1325982.  Fri Jul 05, 2019 9:39 am Reply with quote

dr.bob wrote:
largely due to the government scrapping grants for plug-in hybrids.


They did this because manufacturers were making cars that met the criteria for subsidies and tax reductions, but weren't really reducing emissions.

The best selling plug-in hybrid was the Mitsubishi Outlander. A fairly large SUV with a 25 mile range on battery, and a 25-30mpg petrol engine for the rest of the time.
That's fine if people are using them mostly for short commutes, and making occasional long journeys, but when the government realised that high mileage company car drivers were buying them to save on tax, but driving mostly on the petrol engine, they changed the rules.

 
Jenny
1325985.  Fri Jul 05, 2019 9:53 am Reply with quote
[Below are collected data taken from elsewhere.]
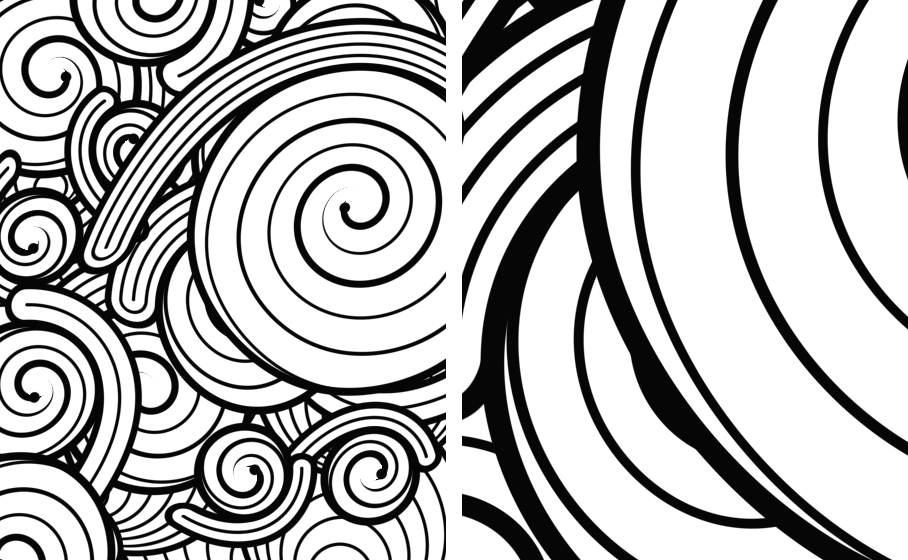
Left: the whole. Right: its middle third, enlarged.
Give the GLSL for this pattern, as a Shadertoy shader.

```glsl
// Ink line art of overlapping curls, swooping tails and arched fans.
// Shapes are painted back to front: strands, fans, then curls, scattered by a
// low-discrepancy sequence and drawn as nested-circle spirals.

#define COUNT 15
#define THICK 0.0070
#define THIN 0.0029
#define SMALL_RADIUS 0.075
#define LARGE_RADIUS 0.175
#define HERO_RADIUS 0.290
#define FAN_RADIUS 0.20
#define FAN_RINGS 7.0
#define CORE 0.018
#define SOFTNESS 0.85
#define INK vec3(0.025)
#define PAPER vec3(1.0)

const float TAU = 6.2831853;

float edgeWidth() { return SOFTNESS / iResolution.y; }

// Darkens the tone along a line of the given half width.
void ink(inout float tone, float dist, float halfWidth) {
    float e = edgeWidth();
    tone *= smoothstep(halfWidth - e, halfWidth + e, abs(dist));
}

// Covers the inside of a shape with blank paper.
void blank(inout float tone, float dist) {
    float e = edgeWidth();
    tone = mix(1.0, tone, smoothstep(-e, e, dist));
}

float toInteger(float x) { return abs(fract(x + 0.5) - 0.5); }

mat2 rotation(float a) { return mat2(cos(a), sin(a), -sin(a), cos(a)); }

vec2 scatter(int i, vec2 offset) {
    vec2 canvas = vec2(iResolution.x / iResolution.y, 1.0);
    return (fract(float(i) * vec2(0.7549, 0.5698)) + offset) * canvas;
}

// Circles shrinking from the given radius at 0 to a point at the focus.
// Returns relative size, angle from the top, and distance per unit of size.
vec3 nestedCircles(vec2 d, float radius, vec2 focus) {
    vec2 v = d - focus;
    float a = radius * radius - dot(focus, focus);
    float b = dot(v, focus);
    float size = (b + sqrt(b * b + a * dot(v, v))) / a;
    vec2 n = (v + focus * size) / max(size * radius, 1e-5);
    return vec3(size, atan(-n.x, n.y), radius - dot(focus, n));
}

// Arched strands that converge toward one side of a disc.
void paintFan(inout float tone, vec2 d) {
    float rim = length(d) - FAN_RADIUS;
    if (rim > 0.02) return;
    vec3 nest = nestedCircles(d, FAN_RADIUS, vec2(0.0, -0.7 * FAN_RADIUS));
    float spacing = nest.z / FAN_RINGS;
    float strands = 1.0;
    ink(strands, toInteger(nest.x * FAN_RINGS) * spacing, min(THIN, 0.18 * spacing));
    blank(tone, rim);
    if (rim < 0.0) tone *= strands;
    ink(tone, rim, 0.75 * THICK);
}

// A band that hugs the disc, swings outward and ends in a round tip.
void paintTail(inout float tone, vec2 d, float radius, float width, vec2 span) {
    float t = atan(-d.x, d.y), r = length(d), bend = max(t, 0.0);
    float middle = radius * (1.0 + width + 0.085 * bend * bend * bend);
    float slope = radius * 0.255 * bend * bend / max(r, 1e-4);
    float along = max(max(t - span.y, span.x - t), 0.0) * r;
    float across = (r - middle) * inversesqrt(1.0 + slope * slope);
    float q = length(vec2(along, across));
    float halfBand = width * radius;
    float lines = max(1.0, floor(halfBand / 0.018));
    blank(tone, q - halfBand);
    if (q < halfBand) ink(tone, toInteger(q / halfBand * lines) * halfBand / lines, THIN);
    ink(tone, q - halfBand, 0.85 * THICK);
}

// A disc filled with one bold and one fine spiral arm and a round bulb.
void paintCurl(inout float tone, vec2 d, float radius) {
    float rim = length(d) - radius;
    if (rim > 0.02) return;
    vec2 focus = vec2(0.0, 0.16 * radius);
    vec3 nest = nestedCircles(d, radius, focus);
    float size = max(nest.x, 1e-4), turns = 1.3 + 6.0 * radius, core = CORE / radius;
    float phase = turns * (pow(size, 0.8) - 1.0) - nest.y / TAU;
    float gradient = length(vec2(0.8 * turns * pow(size, -0.2) / nest.z,
                                 1.0 / (TAU * size * radius)));
    float arms = 1.0;
    if (size > core) {
        float bold = mix(0.9 * THICK, 1.2 * THIN, smoothstep(0.4, 0.8, size));
        float fine = mix(-edgeWidth(), THIN, smoothstep(core, core + 0.25, size));
        ink(arms, toInteger(phase) / gradient, bold);
        ink(arms, toInteger(phase + 0.5) / gradient, fine);
    }
    float tip = TAU * turns * (pow(core, 0.8) - 1.0);
    vec2 bulb = focus * (1.0 - core) + CORE * vec2(-sin(tip), cos(tip));
    ink(arms, length(d - bulb), 1.35 * THICK);
    blank(tone, rim);
    if (rim < 0.0) tone *= arms;
    ink(tone, rim, THICK);
}

void mainImage(out vec4 fragColor, in vec2 fragCoord) {
    vec2 p = fragCoord / iResolution.y;
    p += 0.004 * sin(p.yx * vec2(15.0, 12.0) + vec2(0.0, 2.0));

    // Loose strands behind everything
    float tone = 1.0;
    ink(tone, toInteger(p.x * 26.0 + sin(p.y * 6.0)) / 26.0, THIN);

    for (int i = 0; i < COUNT; i++) {
        vec2 d = p - scatter(i, vec2(0.0, -0.06));
        paintFan(tone, rotation(0.7 * sin(float(i) * 2.4)) * d);
    }

    // Curls with tails, the hero near the top of the stack
    for (int i = COUNT - 1; i >= 0; i--) {
        bool hero = i == 1;
        float wave = 0.5 + 0.5 * cos(TAU * (float(i) - 11.5) / 6.0);
        float radius = hero ? HERO_RADIUS : mix(SMALL_RADIUS, LARGE_RADIUS, wave);
        vec2 d = rotation(float(i - 1) * 2.4) * (p - scatter(i, vec2(0.04, 0.02)));
        if (i % 2 == 0) d.x = -d.x;
        paintTail(tone, d, radius, hero ? 0.14 : 0.27, vec2(hero ? -1.9 : -0.9, 1.65));
        paintCurl(tone, d, radius);
    }

    fragColor = vec4(mix(INK, PAPER, tone), 1.0);
}
```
Sources for the above, please, cnb.

I was chatting to a salesman in the Volvo dealership to which we take our 2004 V70 for servicing, and asked him about something I'd read that claimed Volvo was aiming for an all hybrid or electric lineup in the next decade. He said that was the aim but expressed doubts as to whether they could make it happen. I then asked about prices, and the smallest hybrid or electric car they make now (which would actually be too small for us as Woodsman's 6'4" height requires a tad more room) is currently $35k+ for a basic, and a pointlessly chunky SUV that we wouldn't buy anyway was $53k+. I can't see us spending that kind of money on a new car, so I think we'll be keeping the V70 petrol car going for as long as we can.

 
barbados
1325988.  Fri Jul 05, 2019 9:57 am Reply with quote

Thatíll be when the oil wells run dry then Jenny :)
Although Iím really surprised Volvo arenít further ahead in the game, they are pretty innovative when it comes to the car industry

 
Jenny
1325991.  Fri Jul 05, 2019 10:03 am Reply with quote
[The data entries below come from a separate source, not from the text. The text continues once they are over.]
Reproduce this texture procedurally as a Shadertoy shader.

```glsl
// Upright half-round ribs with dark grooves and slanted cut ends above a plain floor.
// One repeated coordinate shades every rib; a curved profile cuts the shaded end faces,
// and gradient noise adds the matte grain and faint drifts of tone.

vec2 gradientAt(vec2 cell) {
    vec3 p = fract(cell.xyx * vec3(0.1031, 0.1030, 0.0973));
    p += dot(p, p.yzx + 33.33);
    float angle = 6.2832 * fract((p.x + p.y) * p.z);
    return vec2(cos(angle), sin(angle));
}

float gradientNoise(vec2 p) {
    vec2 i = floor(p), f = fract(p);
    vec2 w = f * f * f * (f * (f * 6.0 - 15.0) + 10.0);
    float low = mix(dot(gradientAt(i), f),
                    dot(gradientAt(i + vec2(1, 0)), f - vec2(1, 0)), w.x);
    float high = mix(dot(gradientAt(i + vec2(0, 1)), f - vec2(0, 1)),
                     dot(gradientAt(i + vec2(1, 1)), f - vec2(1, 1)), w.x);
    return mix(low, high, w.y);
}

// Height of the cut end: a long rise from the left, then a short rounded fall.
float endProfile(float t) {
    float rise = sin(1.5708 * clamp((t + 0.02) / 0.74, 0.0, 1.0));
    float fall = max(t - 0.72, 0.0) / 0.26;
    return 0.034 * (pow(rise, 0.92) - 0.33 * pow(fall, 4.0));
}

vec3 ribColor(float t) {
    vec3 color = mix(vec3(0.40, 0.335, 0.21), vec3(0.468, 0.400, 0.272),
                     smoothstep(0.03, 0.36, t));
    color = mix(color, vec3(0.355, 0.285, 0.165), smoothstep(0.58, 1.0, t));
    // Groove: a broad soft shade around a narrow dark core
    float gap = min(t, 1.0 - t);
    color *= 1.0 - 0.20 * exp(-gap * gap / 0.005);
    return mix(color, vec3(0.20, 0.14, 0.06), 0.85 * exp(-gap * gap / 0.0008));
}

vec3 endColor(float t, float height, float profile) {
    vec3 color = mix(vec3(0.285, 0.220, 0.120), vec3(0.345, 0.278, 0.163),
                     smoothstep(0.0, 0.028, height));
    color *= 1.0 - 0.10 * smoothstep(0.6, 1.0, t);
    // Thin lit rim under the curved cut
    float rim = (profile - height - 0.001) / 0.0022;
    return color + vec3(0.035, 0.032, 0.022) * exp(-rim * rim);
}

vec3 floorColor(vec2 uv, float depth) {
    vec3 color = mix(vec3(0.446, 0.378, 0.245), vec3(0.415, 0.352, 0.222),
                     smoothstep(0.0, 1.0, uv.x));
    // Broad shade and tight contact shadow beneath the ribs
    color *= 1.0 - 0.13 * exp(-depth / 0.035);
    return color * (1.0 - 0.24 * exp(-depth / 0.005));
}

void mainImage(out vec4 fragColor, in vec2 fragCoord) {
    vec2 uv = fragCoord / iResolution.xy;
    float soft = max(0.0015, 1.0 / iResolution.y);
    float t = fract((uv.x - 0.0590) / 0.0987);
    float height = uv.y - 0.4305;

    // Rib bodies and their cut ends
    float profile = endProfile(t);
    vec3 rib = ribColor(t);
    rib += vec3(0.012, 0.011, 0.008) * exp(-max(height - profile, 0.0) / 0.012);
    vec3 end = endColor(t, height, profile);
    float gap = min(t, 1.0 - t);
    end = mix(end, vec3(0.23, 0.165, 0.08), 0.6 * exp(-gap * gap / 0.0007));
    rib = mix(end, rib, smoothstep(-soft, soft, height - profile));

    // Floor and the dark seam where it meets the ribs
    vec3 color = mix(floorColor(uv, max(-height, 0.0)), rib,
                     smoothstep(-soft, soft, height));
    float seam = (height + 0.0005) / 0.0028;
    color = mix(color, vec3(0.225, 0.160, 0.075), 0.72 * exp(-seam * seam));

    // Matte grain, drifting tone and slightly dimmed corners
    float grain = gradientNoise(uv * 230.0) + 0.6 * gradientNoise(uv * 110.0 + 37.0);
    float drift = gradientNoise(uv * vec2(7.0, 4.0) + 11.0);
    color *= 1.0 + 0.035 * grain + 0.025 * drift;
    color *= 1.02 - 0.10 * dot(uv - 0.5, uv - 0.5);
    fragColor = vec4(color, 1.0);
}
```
Quite possibly they have been encountering some of the difficulties discussed in this thread.

Frankly, given the thunderclouds hovering above the future, I'm quite hopeful that I will have shuffled off this mortal coil by the time I hit a century if not before, which give me no more than about thirty years.

 
cnb
1325994.  Fri Jul 05, 2019 10:11 am Reply with quote

dr.bob wrote:
It seems like an awful lot of effort to go to if governments are actively encouraging everyone to switch to EVs in the not-too-distant future.


In the UK they've removed the purchase subsidy for plug-in hybrids, but there's still plenty of incentive to have a hybrid car if it actually reduces emissions, as company car taxes are still CO2 based.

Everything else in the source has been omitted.